Cleaning House: New Jersey Enacts Building Service Worker Retention Law
August 2, 2023 | By: Romie Michel, Esq.
On July 24, 2023, Governor Phil Murphy signed into law Assembly Bill 4682/Senate Bill 2389 protecting non-managerial and non-professional service workers, who work at eligible locations, from sudden and unexpected loss of employment due to changes in ownership. New Jersey’s new law is the second of its kind in the United States.
Service Worker Defined
Under the new law, service employees are defined as non-managerial or non-professional employees who have been working on a full-time or part-time basis for at least 60 days and are regularly scheduled to work at least 16 hours per week. These service workers must work in connection with the following: (1) the care or maintenance of a building or property; (2) passenger related security services, cargo related and ramp services, in-terminal and passenger handling, and cleaning services at an airport; or (3) food preparation services at a primary or secondary school, or at a tertiary educational institution.
The law applies to locations such as multi-family residential buildings with more than 50 units; large commercial centers and office buildings with more than 100,000 square feet; schools; cultural centers; industrial sites or pharmaceutical labs; airports and train stations; certain hospitals, certain nursing care facilities, certain senior care centers or other health care provider locations; State court; or a warehouses or distribution centers.
Before change in ownership, a current employer must: (1) give 15-day notice to employees and their collective bargaining representative; (2) post a notification at the job site about the change in property ownership; (3) provide the name of the new employer; and (3) provide the new employer with current employee information.

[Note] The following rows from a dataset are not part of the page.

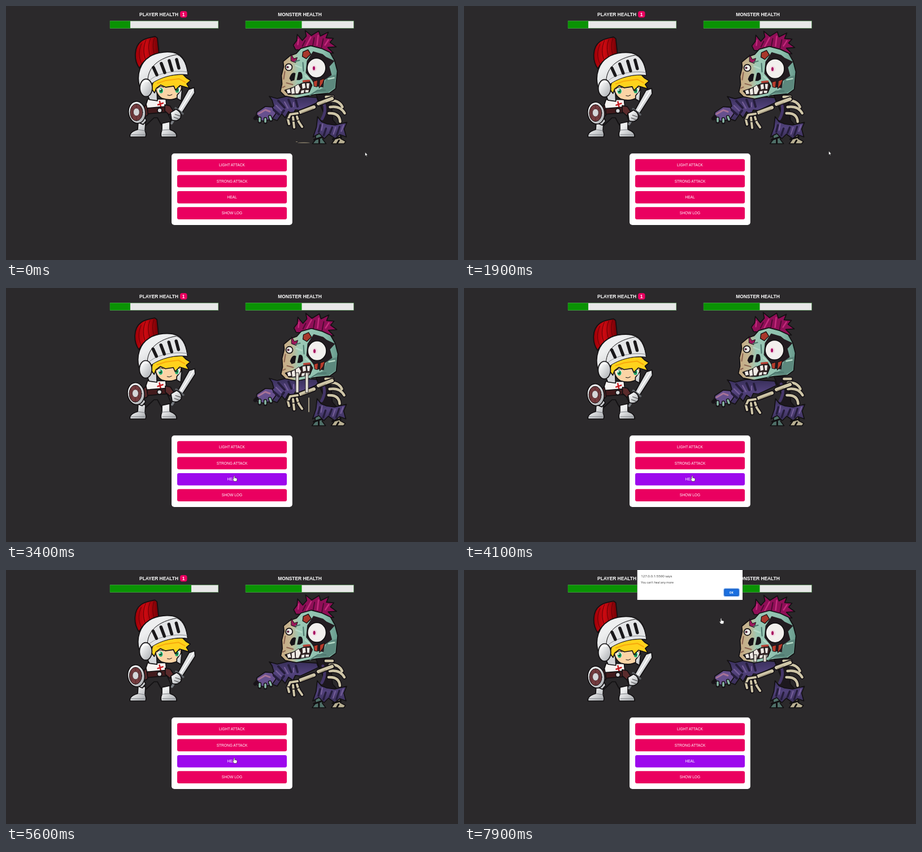
Write an HTML page that moves like this. It is 800 by 450 pixels and loops after 8 s.

```html
<!DOCTYPE html>
<html lang="en">
<head>
<meta charset="utf-8">
<title>Monster fight</title>
<style>
html, body { margin: 0; width: 100%; height: 100%; overflow: hidden; background: #2b292b; }
svg { display: block; width: 800px; height: 450px; }
text { font-family: "Liberation Sans", Arial, sans-serif; fill: #fff; text-anchor: middle; }
.title { font-size: 8.4px; font-weight: bold; }
.label { font-size: 6.6px; }
.dialog text { font-family: "Open Sans", "Noto Sans", sans-serif; text-anchor: start; fill: #333; }
.ink { stroke: #121012; stroke-width: 1.7; stroke-linejoin: round; stroke-linecap: round; }
.bone { fill: none; stroke: #cfc6a8; stroke-width: 4.5; stroke-linecap: round; stroke-linejoin: round; }
.edge { fill: none; stroke: #151115; stroke-width: 7.5; stroke-linecap: round; stroke-linejoin: round; }
</style>
</head>
<body>
<svg viewBox="0 0 800 450">
  <defs>
    <linearGradient id="steel" x1="0" x2="1" y1="0" y2="1">
      <stop offset=".3" stop-color="#eeeff0"/><stop offset="1" stop-color="#a4a7ab"/>
    </linearGradient>
    <linearGradient id="red" x1="0" x2="1"><stop stop-color="#9c0007"/><stop offset=".45" stop-color="#cb0910"/><stop offset="1" stop-color="#700005"/></linearGradient>
    <linearGradient id="skin" x1="0" x2="1"><stop stop-color="#c7a982"/><stop offset=".18" stop-color="#c4b692"/><stop offset=".32" stop-color="#9bc9b5"/><stop offset=".75" stop-color="#8dbfae"/><stop offset="1" stop-color="#679a8c"/></linearGradient>
    <linearGradient id="rag" x1="0" x2="0" y1="0" y2="1"><stop stop-color="#372e58"/><stop offset=".5" stop-color="#52427c"/><stop offset="1" stop-color="#382e56"/></linearGradient>
    <g id="ribs"><path d="M566 161L578 161M573 168Q589 166 595 179M573 179Q591 176 599 190M571 190Q590 189 591 205"/></g>
    <g id="forearm"><path d="M577 164L566 168L553 173M545 179L521 188"/></g>
    <g id="claw"><path d="M516 190L503 192L499 201L501 209M508 197L510 215M515 196L518 205L524 214"/></g>
  </defs>

  <!-- health bars -->
  <text class="title" x="270.5" y="17.5">PLAYER HEALTH</text>
  <rect x="308" y="9" width="12.5" height="11.5" rx="4" fill="#ea0060"/>
  <text class="title" x="314.2" y="17.5">1</text>
  <text class="title" x="520" y="17.5">MONSTER HEALTH</text>
  <g fill="#e8e8e8"><rect x="184" y="26.500" width="192" height="13"/><rect x="424" y="26.500" width="191.500" height="13"/></g>
  <g fill="#0a9304"><rect id="hp" x="184" y="26.500" height="13"/><rect x="424" y="26.500" width="99.500" height="13"/></g>
  <g fill="none" stroke="#3c953c" stroke-width=".5"><rect x="184" y="26.500" width="191.700" height="13"/><rect x="424" y="26.500" width="191.500" height="13"/></g>

  <!-- knight -->
  <g class="ink">
    <path fill="#292729" d="M250 187L285 187L292 203L288 211L275 211L268 198L262 198L247 212L236 206Z"/>
    <path fill="url(#steel)" d="M234 205L247 207L246 221Q249 227 247 232H219.500Q218 223 233 219Z"/>
    <path fill="url(#steel)" d="M276 208L290 205L290 219Q303 223 302 232H275Q273 226 276 220Z"/>
    <path d="M221 228H246M277 228H300M234 219L246 221M276 220L290 219" fill="none" stroke="#7d8085" stroke-width="1"/>
  </g>
  <g id="torso" class="ink">
    <path fill="#5b2b2c" d="M252 170L240 184L241 198L250 194L258 181Z"/>
    <path fill="#f6f3f1" d="M251 165L283 165L285 184L251 187L248 174Z"/>
    <path fill="none" stroke="#c51a20" stroke-width="2.500" d="M272 169L274 178M269 175L278 172"/>
    <path fill="#421b1d" d="M250 181L286 178L288 188L251 191Z"/>
    <circle cx="272" cy="185" r="4" fill="#d7d8da"/>
  </g>
  <g id="sword" class="ink">
    <path fill="url(#steel)" d="M303 184L323 148L333 144.500L334 154L311 190Z"/>
    <path d="M308 185L331 148" stroke="#fff" stroke-width="2"/>
    <path d="M293 208L301 195" stroke="#777b80" stroke-width="4"/>
    <path d="M300 181L313 191" stroke="#5c5f64" stroke-width="3.500"/>
    <path fill="#5b2b2c" d="M281 175L290 177L296 186L289 193L281 186Z"/>
    <path fill="url(#steel)" d="M291 189L301 183Q312 188 309 198Q303 206 293 202Z"/>
    <path d="M299 192L308 195M297 197L305 200" stroke-width=".8" fill="none"/>
  </g>
  <g id="shield" class="ink">
    <path fill="url(#steel)" d="M235 198L245 196L249 203L243 210L236 207Z"/>
    <ellipse cx="232" cy="188.500" rx="15" ry="19.500" fill="url(#steel)" transform="rotate(-8 232 188)"/>
    <ellipse cx="231" cy="188.500" rx="11" ry="15" fill="#743b3e" stroke-width="1"/>
    <path d="M224 181V197M237 180V197M231 175V202" stroke="#562a2d" stroke-width="1"/>
    <ellipse cx="231" cy="188" rx="5.500" ry="7" fill="#d5d6d9" stroke="#56383b" stroke-width="1"/>
  </g>
  <g id="helm" class="ink">
    <path fill="url(#red)" d="M236 110C226 96 226 72 240 62C248 56 257 56 264 54L268 57L271 85C255 87 243 97 236 110Z"/>
    <path d="M248 97C242 83 243 72 248 60M256 91C251 77 252 66 256 58M263 87C259 74 260 64 263 56M240 102C234 90 235 78 240 67" stroke="#5e0006" fill="none" stroke-width="1"/>
    <path fill="#d4d6d9" d="M240 130L254 166L268 168L267 148L260 126Z"/>
    <path fill="#fbd4a5" d="M264 139L310 133Q313 152 306 161Q294 169 277 164Q265 158 264 139Z"/>
    <path fill="url(#steel)" d="M303 158L312 146L310 168L303 164Z"/>
    <g stroke="none">
      <ellipse cx="274" cy="149.500" rx="5" ry="5.500" fill="#fff"/><ellipse cx="304" cy="148.500" rx="4.500" ry="5.500" fill="#fff"/>
      <ellipse cx="274.500" cy="150" rx="3.700" ry="4.700" fill="#27a866"/><ellipse cx="303" cy="149" rx="3.300" ry="4.700" fill="#27a866"/>
      <circle cx="274.500" cy="150" r="1.700" fill="#123c26"/><circle cx="303" cy="149" r="1.600" fill="#123c26"/>
      <circle cx="273" cy="148" r="1.300" fill="#fff"/><circle cx="301.500" cy="147" r="1.200" fill="#fff"/>
    </g>
    <path d="M268 146Q273 141 279 144M299 143Q304 140 308 144M286 158Q290 160 294 157" fill="none" stroke-width="1"/>
    <path fill="#ffd21c" d="M257 146L262 130L308 116L319 127L327 132L320 138L325 146L308 141L300 149L297 142L283 144L274 140L266 146L263 154Z"/>
    <path d="M268 137L283 132L306 129L317 135" stroke="#f7a90d" fill="none" stroke-width="2"/>
    <path fill="url(#steel)" d="M236 141C231 121 238 100 254 90C267 81 291 79 304 85C317 91 320 107 322 122C302 119 275 124 257 137L241 148Z"/>
    <path fill="#e4e5e7" d="M251 131C252 108 270 92 303 86C316 92 320 107 322 122C302 119 275 125 257 138Z" stroke-width="1"/>
    <path fill="none" stroke="#85898e" stroke-width="1" d="M253 133C266 119 300 113 321 117"/>
    <path stroke="#19171a" stroke-width="5.500" d="M261 109L267 122M275 102L281 118M289 97L294 114M302 95L306 110"/>
    <ellipse cx="248" cy="145" rx="11" ry="15.500" fill="url(#steel)"/>
    <path d="M241 139Q245 131 251 134" stroke="#fff" fill="none" stroke-width="2"/>
  </g>

  <!-- monster -->
  <g id="puddle" fill="#8a806c"><ellipse cx="527" cy="242.300" rx="11" ry=".8"/><rect x="513" y="240" width="3" height="1"/></g>
  <g id="body" class="ink">
    <path fill="#1d181e" d="M548 156L574 158L578 202L590 216L551 216L562 190Z"/>
    <path fill="#4f6f68" d="M547 226H561L560 236L566 244H542L548 236Z"/>
    <path fill="#b8af92" d="M579 226H591L592 235L601 240L598 244H576L581 237Z"/>
    <path d="M545 237L563 231M554 236V243M578 236L593 232M589 238L586 243" stroke-width="3"/>
    <path fill="url(#rag)" d="M551 196L558 205L568 209L582 211L603 206L598 218L602 232L591 228L582 235L571 227L563 235L554 226L543 232L549 215Z"/>
    <path fill="none" stroke="#251d3b" stroke-width="3.500" d="M556 211L553 223M566 217L562 229M577 215L573 225M590 214L585 229"/>
    <path fill="none" stroke="#77609a" stroke-width="2" d="M560 209L558 220M583 215L579 227M597 211L593 222"/>
    <path fill="none" stroke="#443568" stroke-width="5" d="M561 170Q568 184 559 200"/>
    <use href="#ribs" class="edge"/><use href="#ribs" class="bone"/>
  </g>
  <g id="reach" class="ink">
    <path fill="url(#rag)" d="M466 160L480 164L500 159L550 162L553 170L534 179L521 185L512 184L508 193L500 187L494 198L488 191L480 203L472 200L460 202L453 194L464 185L474 177L471 167Z"/>
    <path fill="#67508e" d="M444 188L459 178L471 179L478 190L471 200L456 204L442 200Z"/>
    <path d="M449 199V205M459 200V206M467 196L469 202M444 196L441 199" stroke="#171318" stroke-width="6.500" fill="none"/>
    <path d="M449 199V204M459 200V205M467 196L469 201" stroke="#88b9a6" stroke-width="3.500" fill="none"/>
    <path d="M447 191L459 184L467 187" stroke="#a77397" stroke-width="3" fill="none"/>
    <path d="M482 168L493 180M500 166L505 178M474 184L483 192M513 167L516 178M492 185L489 189" stroke="#251d3b" stroke-width="4" fill="none"/>
    <path d="M478 176L487 185M493 170L499 181M509 171L509 178" stroke="#77609a" stroke-width="2" fill="none"/>
  </g>
  <g id="arm">
    <use href="#forearm" class="edge" style="stroke-width:9.5px"/><use href="#forearm" class="bone" style="stroke-width:6px"/>
    <use href="#claw" class="edge"/><use href="#claw" class="bone" style="stroke-width:4px"/>
    <path d="M554 175L566 170M523 189.500L544 181.500" stroke="#9c9277" stroke-width="1.500"/>
    <path d="M498 200H502M507 204H512M515 203L520 201" stroke="#151115" stroke-width="1.300"/>
  </g>
  <g id="head" class="ink">
    <path fill="#8f0f57" d="M513 78L509 70L515 62L516 51L525 62L532 54L530 44L541 53L554 45L557 54L571 47L567 57L580 58L574 65L585 73L570 74L580 84L553 84L530 79Z"/>
    <path d="M517 69L518 60M532 71L540 56M551 70L553 53M565 70L571 61" stroke="#c42a7c" stroke-width="2.500" fill="none"/>
    <path d="M525 72L530 62M543 73L546 57M559 74L562 59" stroke="#4c0a31" stroke-width="2" fill="none"/>
    <path fill="url(#skin)" d="M486 152L489 139L488 124L492 108L491 99L503 89L514 85L522 76L540 71L559 76L574 83L582 97L587 116L584 147L573 155L550 157L533 160L514 164L494 160Z"/>
    <path fill="#5c887d" stroke="none" d="M568 126L585 122L582 146L570 154L545 155L561 146Z"/>
    <path fill="#231c21" stroke="none" d="M544 81L561 86L567 91L582 98L573 108L577 123L564 132L562 145L549 143L541 131L531 119L533 98Z"/>
    <path fill="#a8372b" stroke-width="1.300" d="M526 82L535 78L540 86L532 94L525 90Z"/>
    <path fill="#b83b2b" stroke-width="1" d="M545 134L552 132L551 144L546 143ZM556 132L564 129L561 138L555 146Z"/>
    <path fill="#9c175a" stroke-width="1" d="M505 86L510 94L516 92L513 101L505 98Z"/>
    <ellipse cx="501" cy="109" rx="6" ry="6" fill="#ece9e5"/><circle cx="499" cy="109" r="1.500" fill="#a7145d" stroke-width="1"/>
    <ellipse cx="550" cy="110.500" rx="16.500" ry="17.500" fill="#f2efed"/>
    <ellipse cx="546" cy="111" rx="4.500" ry="5.500" fill="#f2d9e2" stroke="none"/><ellipse cx="545.500" cy="111" rx="2" ry="3.500" fill="#a60d60" stroke="none"/>
    <path fill="#171318" stroke="none" d="M502 129Q506 116 513 120L511 132L505 134ZM515 132L518 118Q526 115 525 129L520 132Z"/>
    <path fill="#33201f" d="M494 150L509 145L526 137L538 134L542 141L537 153L518 157L500 157Z"/>
    <g fill="#efeae4" stroke="#2a2225" stroke-width="1">
      <path d="M497 149L503 147L505 155L499 156ZM505 147L511 144L512 156L506 157ZM512 143L518 139L522 147L518 156L513 156ZM524 138L530 137L531 146L525 148ZM532 137L538 137L537 147L533 147Z"/>
      <path d="M523 150L529 149L528 155L522 156ZM530 149L537 149L536 154L530 154Z"/>
    </g>
    <path d="M527 134L537 133" stroke="#b64134" stroke-width="3.500"/>
    <path d="M494 117L492 130M497 137L508 140M490 145L494 143" stroke="#8b6350" stroke-width="2" fill="none"/>
    <path d="M513 106L523 110M571 130L581 128M530 124L537 130" stroke="#b5dac7" stroke-width="2.500" fill="none"/>
    <path d="M512 99L520 97M526 101L527 116M538 159L552 150L566 150" stroke="#4c756c" stroke-width="2" fill="none"/>
  </g>
  <g id="drool" fill="#e4e1d6" stroke="#302b2c">
    <rect x="513" y="150" width="5"/><rect x="530" y="150" width="5"/>
  </g>
  <rect id="drop" x="535" width="2" height="26" rx="1" fill="#a89f87"/>

  <!-- commands -->
  <rect x="293" y="261.300" width="213.800" height="126.700" rx="5" fill="#fff"/>
  <g id="buttons"></g>

  <g id="dialog" class="dialog">
    <rect x="306" y="0" width="187.500" height="53.500" fill="#181718" opacity=".4"/>
    <rect x="306.700" y="0" width="186.300" height="53" fill="#fff"/>
    <text x="313.300" y="12.600" font-size="6.100">127.0.0.1:5500 says</text>
    <text x="313.300" y="24" font-size="5.200">You can't heal any more</text>
    <rect x="459.500" y="32.500" width="28" height="14.500" rx="2.500" fill="#5b9bf0"/>
    <rect x="461" y="34" width="25" height="11.500" rx="1.800" fill="#1a6fe0" stroke="#174ea6" stroke-width=".8"/>
    <text x="469.600" y="41.600" font-size="5" font-weight="bold" style="fill:#fff">OK</text>
  </g>
  <path id="arrow" fill="#fff" stroke="#111" stroke-width=".5" d="M0 0V6.800L1.600 5.400L2.700 7.800L3.700 7.300L2.600 5H4.700Z"/>
  <path id="hand" fill="#fff" stroke="#222" stroke-width=".6" d="M-.9 .5Q0-.6 .9 .5V3.800L4.600 4.700Q5.400 5 5 6.800L4.200 10H-.3L-3 6.300Q-3 5 -.9 6.200Z"/>
</svg>
<script>
const LOOP = 8000, STEP = 100, FREEZE = 7100;
const $ = id => document.getElementById(id);
const set = (el, attrs) => { for (const k in attrs) el.setAttribute(k, attrs[k]); };
const move = (id, x, y) => set($(id), { transform: `translate(${x} ${y})` });
const show = (id, on) => set($(id), { visibility: on ? "visible" : "hidden" });

const labels = ["LIGHT ATTACK", "STRONG ATTACK", "HEAL", "SHOW LOG"];
const buttonTop = i => 271.2 + i * 28.35;
$("buttons").innerHTML = labels.map((label, i) =>
  `<rect x="303" y="${buttonTop(i)}" width="194" height="21.8" rx="3"/>
   <text class="label" x="400" y="${buttonTop(i) + 13}">${label}</text>`).join("");
const buttons = [...$("buttons").querySelectorAll("rect")];

// time, x, y
const path = [[0, 635.5, 259], [500, 645.5, 257], [1900, 645.5, 257], [2600, 532.5, 311],
  [2800, 445, 364], [3100, 404, 332.5], [7300, 404, 332.5], [7700, 455, 85.5], [8000, 455, 85.5]];
// time, arm drop
const armDrop = [[0, 0], [40, 0], [100, 7], [480, 7], [640, 0], [1280, 0]];

function sample(keys, t) {
  const i = Math.max(1, keys.findIndex(k => k[0] >= t));
  const a = keys[i - 1], b = keys[i], u = (t - a[0]) / (b[0] - a[0]);
  return a.slice(1).map((v, j) => v + (b[j + 1] - v) * u);
}

function drawKnight(t) {
  const s = Math.cos((t - 1300) / 1050 * 2 * Math.PI);
  move("helm", -.8 * s, -s);
  move("torso", -.4 * s, -.7 * s);
  move("shield", -2 * s, -1.3 * s);
  move("sword", s, -1.5 * s);
}

function drawMonster(t) {
  const p = t % 1280, s = Math.cos((p - 110) / 1280 * 2 * Math.PI);
  const [drop] = sample(armDrop, p);
  move("head", -.6 * s, -.8 * s);
  move("body", .5 * s, 0);
  move("arm", 0, drop);
  move("reach", 0, drop * .4);
  show("puddle", p > 930 || p < 70);
  show("drool", p > 620 && p < 1050);
  const height = p < 900 ? Math.max(0, p - 620) * .16 : 8;
  for (const strand of $("drool").children) set(strand, { height });
  show("drop", p > 780 && p < 1040);
  move("drop", 0, 192 + Math.max(0, p - 820) * .1);
}

function draw(t) {
  const page = Math.min(t, FREEZE);
  drawKnight(page);
  drawMonster(page);

  const heals = [4200, 5600, 6700].filter(h => t >= h).length;
  set($("hp"), { width: [36, 89.6, 144, 191.7][heals] });

  const [x, y] = sample(path, t);
  const [hx, hy] = sample(path, page);
  let over = false;
  buttons.forEach((b, i) => {
    const hit = hx > 303 && hx < 497 && hy > buttonTop(i) && hy < buttonTop(i) + 22;
    over = over || hit;
    set(b, { fill: hit ? "#9d08ed" : "#ea0060" });
  });
  show("arrow", !over);
  show("hand", over);
  move(over ? "hand" : "arrow", x, y);
  show("dialog", t >= 7200);
}

function frame(now) {
  draw(Math.floor(now % LOOP / STEP) * STEP);
  requestAnimationFrame(frame);
}
draw(0);
requestAnimationFrame(frame);
</script>
</body>
</html>
```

The new employer is required to keep the service worker employed for 60 days or until its service contract is terminated, whichever is earlier. In addition, the new employer may not reduce the service worker’s hours to circumvent the law. However, the new employer can retain less than all the service employees if: (1) fewer service workers are required to perform the work; (2) the new employer retains service workers by seniority; (3) maintains a preferential hiring list of those employees not retained; and (4) hires any additional service employees from the list, in order of seniority until all affected service employees have been offered employment. However, the law does not apply to the new employer if they agree to assume the collective bargaining agreement (CBA) on or before the termination of the service contract, so long as the CBA includes terms and conditions for the discharge or laying off employees.
An employee who has been fired in violation of the law may bring an action in court against the new employer. For the first violation, a fine may be imposed not exceeding $2,500 and, for second and subsequent violations, a fine not exceeding $5,000. The court may also order restitution and injunctive relief.
The Bottom Line
An employer is free to sell their business, however, the new employer will be bound to certain restrictions that protect current employees. If the new employer disregards the above and violates the law, they may be subject to punishment if the employee chooses to exercise their rights.
For more information regarding this legislation and how it impacts your business, please contact Harris S. Freier, Esq., Partner in the firm’s Employment Law & Litigation Practice Group via email here or Dina M. Mastellone, Esq., Chair of the firm’s Human Resources, Counseling & Compliance Practice Group via email here, or call 973-533-0777.
Tags: Genova Burns LLC • Romie Michel • Harris S. Freier • Dina M. Mastellone • Governor Phil Murphy • New Jersey • Employment Law & Litigation • Human Resources Counseling & Compliance • Service Worker